spea magazine


Change Agents

SPEA students help revamp Hoosier state agencies through Indiana Leadership Seminar (ILS)

When Indiana governor Mitch Daniels gave a reception for SPEA students and faculty in the fall of 2005 and invited their involvement in state government, SPEA faculty Mike Gleeson and Greg Lindsey took him up on the offer – the Indiana Leadership Seminar (ILS), which facilitates exciting interface between SPEA students and Indiana state agencies, is the result.

ILS summaryDeveloped by Gleeson and Lindsey and currently in its first year, the ILS is a year-long course that provides SPEA honors students at IUPUI with unique professional development opportunities in the form of viable research projects with state agencies.

Lindsey, who is associate dean and Duey-Murphy Professor of Rural Land Policy, calls the program “a reincarnation” of the Indiana Leadership Program that was based in Bloomington and combined classroom work and pedagogy. “We have the capstone program for graduate students that we run in partnership with the Indianapolis mayor’s office, but we wanted to offer something meaningful for undergraduates as well,” he explains. “We decided that a year-long course would provide undergrads with the time they needed to get a meaningful result.”

Gleeson and Lindsey say that the response from the state government was enthusiastic from the start.
“Greg took our proposal to Director of the State Budget Agency Chuck Schalliol, and we were met with a wonderful response. Tony Armstrong, State Budget Agency deputy director, has been our point person and has been crucial in the development of agency projects,” says Gleeson, associate professor of public and environmental affairs. “We have consistently felt the endorsement of the governor and the OMB as we’ve worked with the state agencies. The projects they proposed were challenging and, importantly, timely.”

ILS studentsWorking with Armstrong, Gleeson and the students identified four state agencies with which they wanted to partner. These agencies submitted RFPs for seven projects and the students selected the following four group projects: revamping the Indiana Department of Homeland Security Web site, calculating recidivism rates of offenders participating in the Prison Industry Enhancement Certification Program (Department of Corrections), traffic safety involving light trucks on Indiana’s roadways (Indiana Criminal Justice Institute), and developing a succession plan for the Indiana Department of Health.

“These are very real projects that the clients proposed for very real reasons,” Gleeson explains. “All of the students met with all of the clients – on-site and in extended meetings – before selecting the projects.”

According to Gleeson, this interaction with the clients is one important element of the program; working on real and challenging research projects is another. A third is planning and managing a large project. A fourth is encountering – and overcoming – difficulties and challenges with the projects: human subjects review, large and complicated data sets, analysis techniques that are new, and new computer software that must be learned and mastered.
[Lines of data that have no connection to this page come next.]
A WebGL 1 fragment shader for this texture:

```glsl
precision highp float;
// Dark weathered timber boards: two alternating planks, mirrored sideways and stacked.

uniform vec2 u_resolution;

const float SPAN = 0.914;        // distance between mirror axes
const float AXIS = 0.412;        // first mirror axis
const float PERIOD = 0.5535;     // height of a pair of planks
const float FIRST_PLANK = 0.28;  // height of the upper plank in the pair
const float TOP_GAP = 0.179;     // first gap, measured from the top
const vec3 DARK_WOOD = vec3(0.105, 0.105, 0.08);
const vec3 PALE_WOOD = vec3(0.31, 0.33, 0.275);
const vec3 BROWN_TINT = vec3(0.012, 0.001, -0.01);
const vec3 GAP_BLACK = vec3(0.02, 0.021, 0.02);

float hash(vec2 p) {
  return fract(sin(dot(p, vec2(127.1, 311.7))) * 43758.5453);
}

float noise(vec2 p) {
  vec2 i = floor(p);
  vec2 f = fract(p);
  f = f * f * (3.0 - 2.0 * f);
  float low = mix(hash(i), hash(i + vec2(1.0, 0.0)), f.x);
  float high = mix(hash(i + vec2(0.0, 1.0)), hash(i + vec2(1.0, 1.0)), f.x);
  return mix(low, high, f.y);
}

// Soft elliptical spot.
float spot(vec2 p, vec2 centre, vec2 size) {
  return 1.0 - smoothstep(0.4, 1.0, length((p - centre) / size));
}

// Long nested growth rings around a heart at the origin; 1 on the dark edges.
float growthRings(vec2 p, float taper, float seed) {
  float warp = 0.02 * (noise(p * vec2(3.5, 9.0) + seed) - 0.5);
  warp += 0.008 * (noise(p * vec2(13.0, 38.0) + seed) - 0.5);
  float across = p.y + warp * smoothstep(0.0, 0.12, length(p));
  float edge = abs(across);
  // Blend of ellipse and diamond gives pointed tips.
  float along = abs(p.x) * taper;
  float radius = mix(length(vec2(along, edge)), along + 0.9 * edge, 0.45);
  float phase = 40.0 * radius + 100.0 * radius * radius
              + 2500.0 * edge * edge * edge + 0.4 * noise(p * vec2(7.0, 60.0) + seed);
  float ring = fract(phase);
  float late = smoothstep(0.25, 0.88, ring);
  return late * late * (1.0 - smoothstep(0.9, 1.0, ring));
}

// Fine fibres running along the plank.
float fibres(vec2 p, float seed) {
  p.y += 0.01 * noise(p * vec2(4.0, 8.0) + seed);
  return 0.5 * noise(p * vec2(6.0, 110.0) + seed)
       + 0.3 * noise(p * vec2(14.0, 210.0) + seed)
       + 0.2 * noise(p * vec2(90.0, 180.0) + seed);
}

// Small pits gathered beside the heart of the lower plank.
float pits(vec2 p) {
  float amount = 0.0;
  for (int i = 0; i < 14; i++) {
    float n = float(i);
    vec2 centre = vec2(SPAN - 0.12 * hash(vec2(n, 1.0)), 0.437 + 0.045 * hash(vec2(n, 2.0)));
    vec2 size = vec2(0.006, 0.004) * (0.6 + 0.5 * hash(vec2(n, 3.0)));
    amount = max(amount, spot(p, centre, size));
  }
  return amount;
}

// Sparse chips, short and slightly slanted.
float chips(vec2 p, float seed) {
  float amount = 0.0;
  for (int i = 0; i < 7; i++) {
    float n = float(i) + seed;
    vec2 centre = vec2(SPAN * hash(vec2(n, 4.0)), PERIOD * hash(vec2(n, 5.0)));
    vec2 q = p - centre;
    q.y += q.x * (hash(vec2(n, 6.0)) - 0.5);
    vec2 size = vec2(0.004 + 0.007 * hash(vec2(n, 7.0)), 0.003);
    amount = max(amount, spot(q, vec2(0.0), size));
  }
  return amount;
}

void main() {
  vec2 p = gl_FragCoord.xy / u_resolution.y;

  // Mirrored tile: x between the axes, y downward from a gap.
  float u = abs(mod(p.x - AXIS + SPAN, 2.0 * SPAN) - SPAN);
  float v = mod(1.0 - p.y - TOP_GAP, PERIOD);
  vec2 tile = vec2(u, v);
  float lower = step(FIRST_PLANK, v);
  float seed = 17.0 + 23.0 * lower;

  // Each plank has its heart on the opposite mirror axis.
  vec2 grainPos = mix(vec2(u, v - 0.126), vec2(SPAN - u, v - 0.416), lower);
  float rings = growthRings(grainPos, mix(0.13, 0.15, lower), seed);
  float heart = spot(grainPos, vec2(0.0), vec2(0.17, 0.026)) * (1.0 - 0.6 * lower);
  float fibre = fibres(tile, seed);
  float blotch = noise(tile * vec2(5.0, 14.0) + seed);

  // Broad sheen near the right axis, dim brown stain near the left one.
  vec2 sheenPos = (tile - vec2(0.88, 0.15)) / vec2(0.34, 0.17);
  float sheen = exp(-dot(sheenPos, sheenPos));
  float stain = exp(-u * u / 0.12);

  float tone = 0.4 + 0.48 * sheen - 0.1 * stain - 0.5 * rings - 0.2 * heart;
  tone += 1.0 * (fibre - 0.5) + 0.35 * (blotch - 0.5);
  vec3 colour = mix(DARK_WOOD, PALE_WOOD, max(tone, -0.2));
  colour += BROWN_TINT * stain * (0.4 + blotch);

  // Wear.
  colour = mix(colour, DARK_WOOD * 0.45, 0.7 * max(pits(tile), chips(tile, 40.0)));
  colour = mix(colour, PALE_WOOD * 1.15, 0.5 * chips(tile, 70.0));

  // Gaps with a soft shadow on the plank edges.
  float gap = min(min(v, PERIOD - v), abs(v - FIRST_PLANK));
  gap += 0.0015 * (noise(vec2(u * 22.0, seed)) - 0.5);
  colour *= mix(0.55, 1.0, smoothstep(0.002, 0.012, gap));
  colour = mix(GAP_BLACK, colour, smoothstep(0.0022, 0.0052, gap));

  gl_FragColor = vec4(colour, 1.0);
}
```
Gleeson’s assessment of the value of the ILS experience is echoed by Jodi Lewis, a part-time student and 11-year Indianapolis resident, who is working, along with two other students, under the sponsorship of the Indiana Department of Corrections to determine the effect of participation in the prison industries program (PIECP) on recidivism. “Since I am already in a full-time work environment, my experience in the ILS has been research. I have gained a great deal of research experience and more experience using Access and Excel,” Lewis says.
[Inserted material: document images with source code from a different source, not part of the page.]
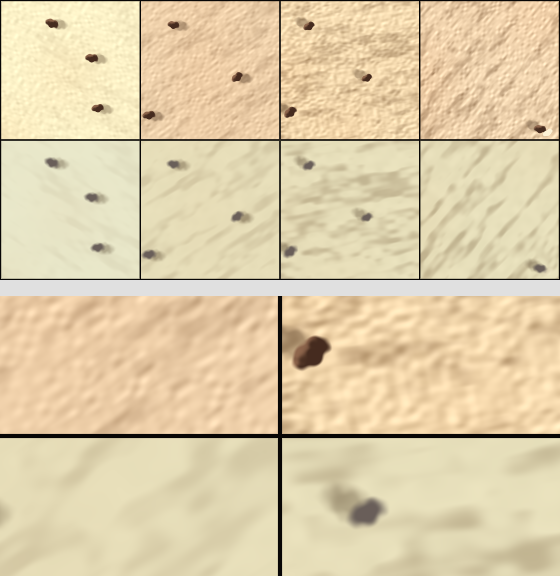
Top: the whole. Bottom: its middle third, enlarged.
Reproduce this texture procedurally as a Shadertoy shader.

```glsl
// Eight framed patches of raked sand with dark seeds: crisp and warm above, blurred and dull below.

float hash(vec2 p) {
    vec3 q = fract(vec3(p.xyx) * 0.1031);
    q += dot(q, q.yzx + 33.33);
    return fract((q.x + q.y) * q.z);
}

float noise(vec2 p) {
    vec2 i = floor(p), f = fract(p);
    f = f * f * (3.0 - 2.0 * f);
    return mix(mix(hash(i), hash(i + vec2(1, 0)), f.x),
               mix(hash(i + vec2(0, 1)), hash(i + vec2(1, 1)), f.x), f.y);
}

mat2 rotation(float a) {
    float c = cos(a), s = sin(a);
    return mat2(c, -s, s, c);
}

// Soft ellipse coverage, with a slightly lumpy outline
float blob(vec2 p, vec2 radius, float soft) {
    float d = length(p / radius) + 0.35 * (noise(p * 45.0 + 90.0) - 0.5);
    return 1.0 - smoothstep(1.0 - soft, 1.0 + soft, d);
}

// Raked sand: long broken furrows plus embossed fine grain
vec3 sand(vec2 p, int column, bool blurred) {
    float angle = float[4](-0.55, 0.6, 0.17, 0.85)[column];
    float depth = float[4](0.2, 0.45, 0.85, 0.85)[column];
    vec3 base = vec3[4](vec3(0.99, 0.94, 0.77), vec3(0.94, 0.82, 0.67),
                        vec3(0.96, 0.85, 0.68), vec3(0.95, 0.83, 0.68))[column];
    if (blurred) base = column == 0 ? vec3(0.91, 0.90, 0.78) : vec3(0.905, 0.87, 0.725);

    vec2 q = rotation(angle) * p + 20.0 + 9.0 * float(column);
    q.y += 0.02 * noise(q * 6.0);
    float broad = noise(q * vec2(3.5, 19.0));
    float broken = noise(q * vec2(14.0, 32.0));
    float fine = noise(q * vec2(28.0, 62.0));
    float furrow = blurred ? smoothstep(0.42, 0.88, 0.62 * broad + 0.38 * broken)
                           : smoothstep(0.42, 0.82, 0.45 * broad + 0.3 * broken + 0.25 * fine);
    vec3 color = mix(base, base * vec3(0.79, 0.75, 0.71), furrow * depth * (blurred ? 0.85 : 1.0));

    // Slow drift from yellow to pink, then relief lit from the upper left
    float drift = noise(p * 2.2 + 5.0 * float(column)) - 0.5;
    color += vec3(0.01, 0.035, 0.045) * drift * (blurred ? 0.5 : 1.0);
    vec2 g = q * vec2(38.0, 52.0), light = rotation(angle) * vec2(-0.5, 0.5);
    float relief = noise(g) - noise(g + light);
    float mottle = noise(q * vec2(18.0, 24.0)) - 0.5;
    color += blurred ? vec3(0.035 * mottle * depth)
                     : vec3(0.17, 0.18, 0.18) * relief * (0.25 + 0.75 * depth);
    return color;
}

// Scattered seeds, each with a cast shadow; the last column has one seed and a pale chip
vec3 addSeeds(vec3 color, vec2 p, int column, bool blurred) {
    float soft = blurred ? 0.45 : 0.16;
    float id = float(column);
    float lightAngle = column < 2 ? -0.15 : 2.7;
    vec2 away = vec2(cos(lightAngle), sin(lightAngle));
    int count = column == 3 ? 1 : 3;
    for (int i = 0; i < count; i++) {
        vec2 key = vec2(id * 5.0 + 3.0, float(i) + 11.0);
        vec2 center = vec2(0.06 + 0.88 * hash(key), (float(i) + 0.2 + 0.6 * hash(key + 40.0)) / 3.0);
        float turn = 1.6 * hash(key + 70.0) - 0.8;
        vec2 size = vec2(0.042, 0.028) * (0.85 + 0.3 * hash(key + 23.0));
        vec2 local = p - center;
        vec2 q = rotation(turn) * local;

        float shadow = blob(rotation(lightAngle) * (local - away * 0.048), vec2(0.056, 0.034), soft + 0.12);
        color = mix(color, color * vec3(0.72, 0.69, 0.66), shadow * 0.85);

        float shine = smoothstep(0.2, 1.0, dot(q / size, vec2(-0.5, 0.7)) + 0.4 * noise(q * 70.0));
        vec3 shell = mix(vec3(0.27, 0.17, 0.12), vec3(0.56, 0.40, 0.30), shine);
        if (blurred) shell = vec3(0.41, 0.37, 0.35);
        color = mix(color, shell, blob(q, size, soft));

        if (column == 3) {
            float chip = blob(rotation(0.5) * (local + away * 0.06), vec2(0.036, 0.02), soft);
            color = mix(color, vec3(1.0, 0.96, 0.85), chip * (blurred ? 0.3 : 0.95));
        }
    }
    return color;
}

void mainImage(out vec4 fragColor, in vec2 fragCoord) {
    // Four by two unit cells, inset so the outer frame stays visible
    vec2 uv = (fragCoord / iResolution.xy * vec2(4.0, 2.0) - 0.004) * vec2(4.0 / 3.992, 2.0 / 1.992);
    vec2 cell = clamp(floor(uv), vec2(0.0), vec2(3.0, 1.0));
    vec2 p = uv - cell;
    int column = int(cell.x);
    bool blurred = cell.y < 0.5;

    vec3 color = addSeeds(sand(p, column, blurred), p, column, blurred);

    // Thin black grid
    vec2 edge = abs(fract(uv + 0.5) - 0.5);
    float aa = 1.0 / iResolution.y;
    float line = 1.0 - smoothstep(0.0052 - aa, 0.0052 + aa, min(edge.x, edge.y));
    color = mix(color, vec3(0.03, 0.025, 0.02), line);
    fragColor = vec4(clamp(color, 0.0, 1.0), 1.0);
}
```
Speaking on behalf of the state agencies who have partnered with ILS students, Tony Armstrong, who was instrumental in getting the program off the launching pad, sees the endeavor as a win-win proposition: Students get to see firsthand how state government operates, and state agencies get a leg up on recruiting bright and experienced students.

“I think the collaboration between IU-SPEA and the State Budget Agency has been terrific. We have a number of SPEA grads working for us, and we couldn’t be happier with them,” says Armstrong. “We see this program as another opportunity to engage with Indiana University and assist in IU’s mission of educating Indiana’s future leaders.”

For more information about the Indiana Leadership Seminar, contact Dr. Mike Gleeson at gleeson@iupui.edu. On the Web: http://www.spea.iupui.edu/Current_Students/ilp.asp.

– Lee Ann Sandweiss

Mike Gleeson specializes in management science and operations management and regularly teaches classes in both areas. He has also served as an urban policy specialist for the U.S. Department of Housing and Urban Development and as a consultant for numerous state and local government agencies.

Greg Lindsay's expertise is primarily in environmental and water resources planning, decision-making, and management. In addition to teaching such classes Physical Systems, Infrastructure, and Development and Governing and Leading in a Global Society, Prof. Lindsay serves on the editorial boards of both the Journal of Environmental Planning and Management, and the Journal of Regional Analysis and Policy.